Copy out each line of the data that holds the word "color".

[Extracted data entries]
+++++

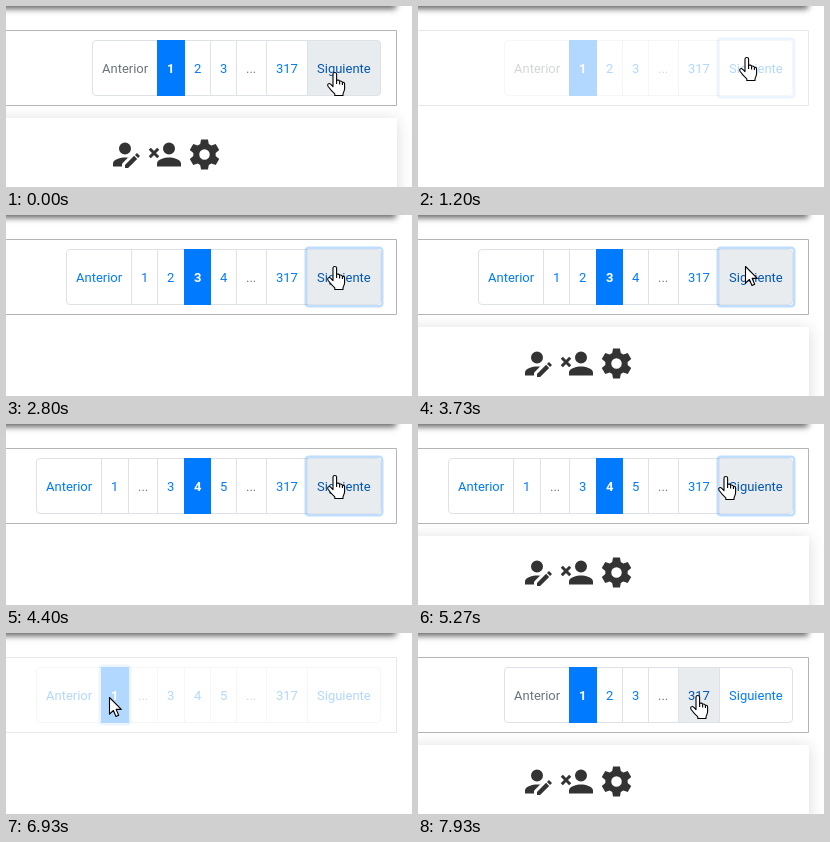
Recreate the animation shown at these times as an HTML page with a canvas. Size 406x181 px, loop 8 s.

```html
<!DOCTYPE html>
<html lang="es">
<meta charset="utf-8">
<style>
html, body { margin: 0; width: 406px; height: 181px; overflow: hidden; background: #fff }
canvas { display: block }
</style>
<canvas width="406" height="181"></canvas>
<script>
const ctx = document.querySelector('canvas').getContext('2d');
const FPS = 15, FRAMES = 120;
const BLUE = '#007bff', LINE = '#dee2e6';

// Times are in ticks: the pager dims at `dim` and shows `page` at `refresh`
const loads = [
  { dim: -20, refresh: -10, page: 1, target: '' },
  { dim: 10, refresh: 19, page: 2, target: 'Siguiente' },
  { dim: 33, refresh: 42, page: 3, target: 'Siguiente' },
  { dim: 57, refresh: 66, page: 4, target: 'Siguiente' },
  { dim: 102, refresh: 112, page: 1, target: '1' }
];
const moves = [
  { from: 0, to: 5, x: 327, y: 51 },
  { from: 78, to: 86, x: 99, y: 64 },
  { from: 89, to: 91, x: 103, y: 64 },
  { from: 113, to: 119, x: 278, y: 62 }
];

const person = new Path2D('M12 4a4 4 0 0 1 0 8 4 4 0 0 1 0-8ZM12 14c2.67 0 8 1.33 8 4v2H4v-2c0-2.67 5.33-4 8-4Z');
const cutout = new Path2D('M10 21V18.1L14.1 14H24V21Z');
const pencil = new Path2D('M12 21V18.94L18.06 12.88 20.11 14.93 14.06 21ZM18.65 12.3L20 11 22 13 20.7 14.35Z');
const cross = new Path2D('M2.2 8.2L7.8 13.8M7.8 8.2L2.2 13.8');
const gear = makeGear();
const arrow = new Path2D('M.5 .5V17.2L4.4 13.5 7 19.5 9.7 18.3 7.1 12.4H12.3Z');
const hand = new Path2D('M0 2C0 0 3.6 0 3.6 2V8.6C4.6 7.6 6.4 8 6.6 9.4 7.6 8.6 9.2 9.2 9.4 10.5 10.4 9.8 11.6 10.6 11.6 12V16.5C11.6 19 10.4 20.2 10 22V23.5H1.8V21.8C-.5 19.8-3 17-5 14.2-6.2 12.2-4 10.7-2.4 12.2L0 14.6Z');
const knuckles = new Path2D('M3.6 8V12M6.6 9.4V12.5M9.4 10.5V13');

function makeGear() {
  const path = new Path2D();
  for (let k = 0; k < 6; k++) {
    const c = Math.cos(k * Math.PI / 3), s = Math.sin(k * Math.PI / 3);
    for (const [x, y] of [[-2.87, -6.93], [-2.3, -10], [2.3, -10], [2.87, -6.93]])
      path.lineTo(12 + x * c - y * s, 12 + x * s + y * c);
  }
  path.closePath();
  path.moveTo(15.5, 12);
  path.arc(12, 12, 3.5, 0, 7);
  return path;
}

const clamp = v => Math.min(1, Math.max(0, v));

function pointer(n) {
  let x = 327, y = 66;
  for (const m of moves) {
    const p = clamp((n - m.from) / (m.to - m.from)) ** 1.15;
    x += (m.x - x) * p;
    y += (m.y - y) * p;
  }
  return { x: Math.round(x), y: Math.round(y) };
}

function stateAt(n) {
  const i = loads.findLastIndex(l => l.dim - 1 <= n);
  const load = loads[i], busy = n < load.refresh, dimmed = busy && n >= load.dim;
  const { page } = busy ? loads[i - 1] : load;
  const focus = !busy && page === 1 ? '' : load.target;
  return {
    page, focus,
    active: focus === '1' ? '1' : String(page),
    pager: dimmed ? .3 : 1,
    card: dimmed ? .3 * clamp(1 - (n - load.dim) / 2) : busy ? 1 : clamp((n - load.refresh - 2) / 2),
    cursor: n < load.refresh - 1 ? arrow : hand
  };
}

function box(color, x, y, w, h) {
  ctx.fillStyle = color;
  ctx.fillRect(x, y, w, h);
}

function outline(color, width, x, y, w, h, radius) {
  ctx.strokeStyle = color;
  ctx.lineWidth = width;
  ctx.beginPath();
  ctx.roundRect(x, y, w, h, radius);
  ctx.stroke();
}

function veil(opacity, y, h) {
  box(`rgba(255,255,255,${1 - opacity})`, 0, y, 406, h);
}

function shadowBox(color, blur, dy, ...rect) {
  ctx.save();
  ctx.shadowColor = color;
  ctx.shadowBlur = blur;
  ctx.shadowOffsetY = dy;
  box('#fff', ...rect);
  ctx.restore();
}

function at(x, y, scale, paint) {
  ctx.save();
  ctx.translate(x, y);
  ctx.scale(scale, scale);
  paint();
  ctx.restore();
}

function fill(path, color = '#333') {
  ctx.fillStyle = color;
  ctx.fill(path, 'evenodd');
}

function drawCard(opacity) {
  shadowBox('rgba(0,0,0,.15)', 15, 2, -30, 112, 421, 100);
  at(101, 130.5, 1.5, () => {
    fill(person);
    fill(cutout, '#fff');
    fill(pencil);
  });
  at(145, 130.5, 1.5, () => fill(person));
  at(140.5, 130.5, 1.5, () => {
    ctx.strokeStyle = '#333';
    ctx.lineWidth = 2;
    ctx.stroke(cross);
  });
  at(180.5, 130.5, 1.5, () => fill(gear));
  veil(opacity, 90, 91);
}

function labelsFor(page) {
  const labels = page > 3 ? ['Anterior', '1', '...'] : ['Anterior'];
  for (let i = page > 3 ? page - 1 : 1; i <= Math.max(3, page + 1); i++) labels.push(String(i));
  return [...labels, '...', '317', 'Siguiente'];
}

// Cells share a one pixel border and are packed from the right edge
function layout(page) {
  let left = 374.2, end = 374;
  ctx.font = '13px Roboto, sans-serif';
  return labelsFor(page).reverse().map(label => {
    left -= ctx.measureText(label).width + 19.1;
    const x = Math.floor(left), w = end - x + 1;
    end = x;
    return { label, x, w };
  }).reverse();
}

function drawPager({ page, focus, active, pager }, mouseX) {
  const cells = layout(page), left = cells[0].x;
  outline('#b4b4b4', 1, -5.5, 24.5, 396, 75, 0);

  for (const { label, x, w } of cells) {
    const off = label === '...' || label === 'Anterior' && page === 1;
    const on = label === active;
    const hover = !off && !on && pager === 1 && mouseX >= x && mouseX < x + w - 1;
    if (hover) box('#e9ecef', x, 35, w - 1, 54);
    if (x > left) box(LINE, x, 34, 1, 56);
    ctx.font = `${on ? 700 : 400} 13px Roboto, sans-serif`;
    ctx.fillStyle = off ? '#6c757d' : hover ? '#0056b3' : BLUE;
    ctx.fillText(label, x + 10, 67);
  }
  outline(LINE, 1, left + .5, 34.5, 374 - left, 55, 3.5);

  const lit = cells.find(c => c.label === active);
  box(BLUE, lit.x, 34, lit.w, 56);
  ctx.font = '700 13px Roboto, sans-serif';
  ctx.fillStyle = '#fff';
  ctx.fillText(active, lit.x + 10, 67);

  const ring = cells.find(c => c.label === focus);
  if (ring) outline('rgba(0,123,255,.25)', 2.5, ring.x - 1.25, 32.75, ring.w + 2.5, 58.5, 3);
  veil(pager, 24, 76);
}

function drawCursor(path, { x, y }) {
  at(x, y, 1, () => {
    ctx.strokeStyle = '#000';
    ctx.lineWidth = 1.1;
    ctx.lineJoin = 'round';
    fill(path, '#fff');
    ctx.stroke(path);
    if (path === hand) ctx.stroke(knuckles);
  });
}

function draw(now) {
  const n = Math.floor((now + 5) * FPS / 1000) % FRAMES;
  const state = stateAt(n), mouse = pointer(n);
  box('#fff', 0, 0, 406, 181);
  drawCard(state.card);
  shadowBox('rgba(0,0,0,.6)', 6, 3, -30, -40, 420, 40);
  drawPager(state, mouse.x);
  drawCursor(state.cursor, mouse);
}

const start = performance.now();
(function tick() {
  draw(performance.now() - start);
  requestAnimationFrame(tick);
})();
</script>
</html>
```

+++++

— EXPECTED OUTPUT —
function box(color, x, y, w, h) {
  ctx.fillStyle = color;
function outline(color, width, x, y, w, h, radius) {
  ctx.strokeStyle = color;
function shadowBox(color, blur, dy, ...rect) {
  ctx.shadowColor = color;
function fill(path, color = '#333') {
  ctx.fillStyle = color;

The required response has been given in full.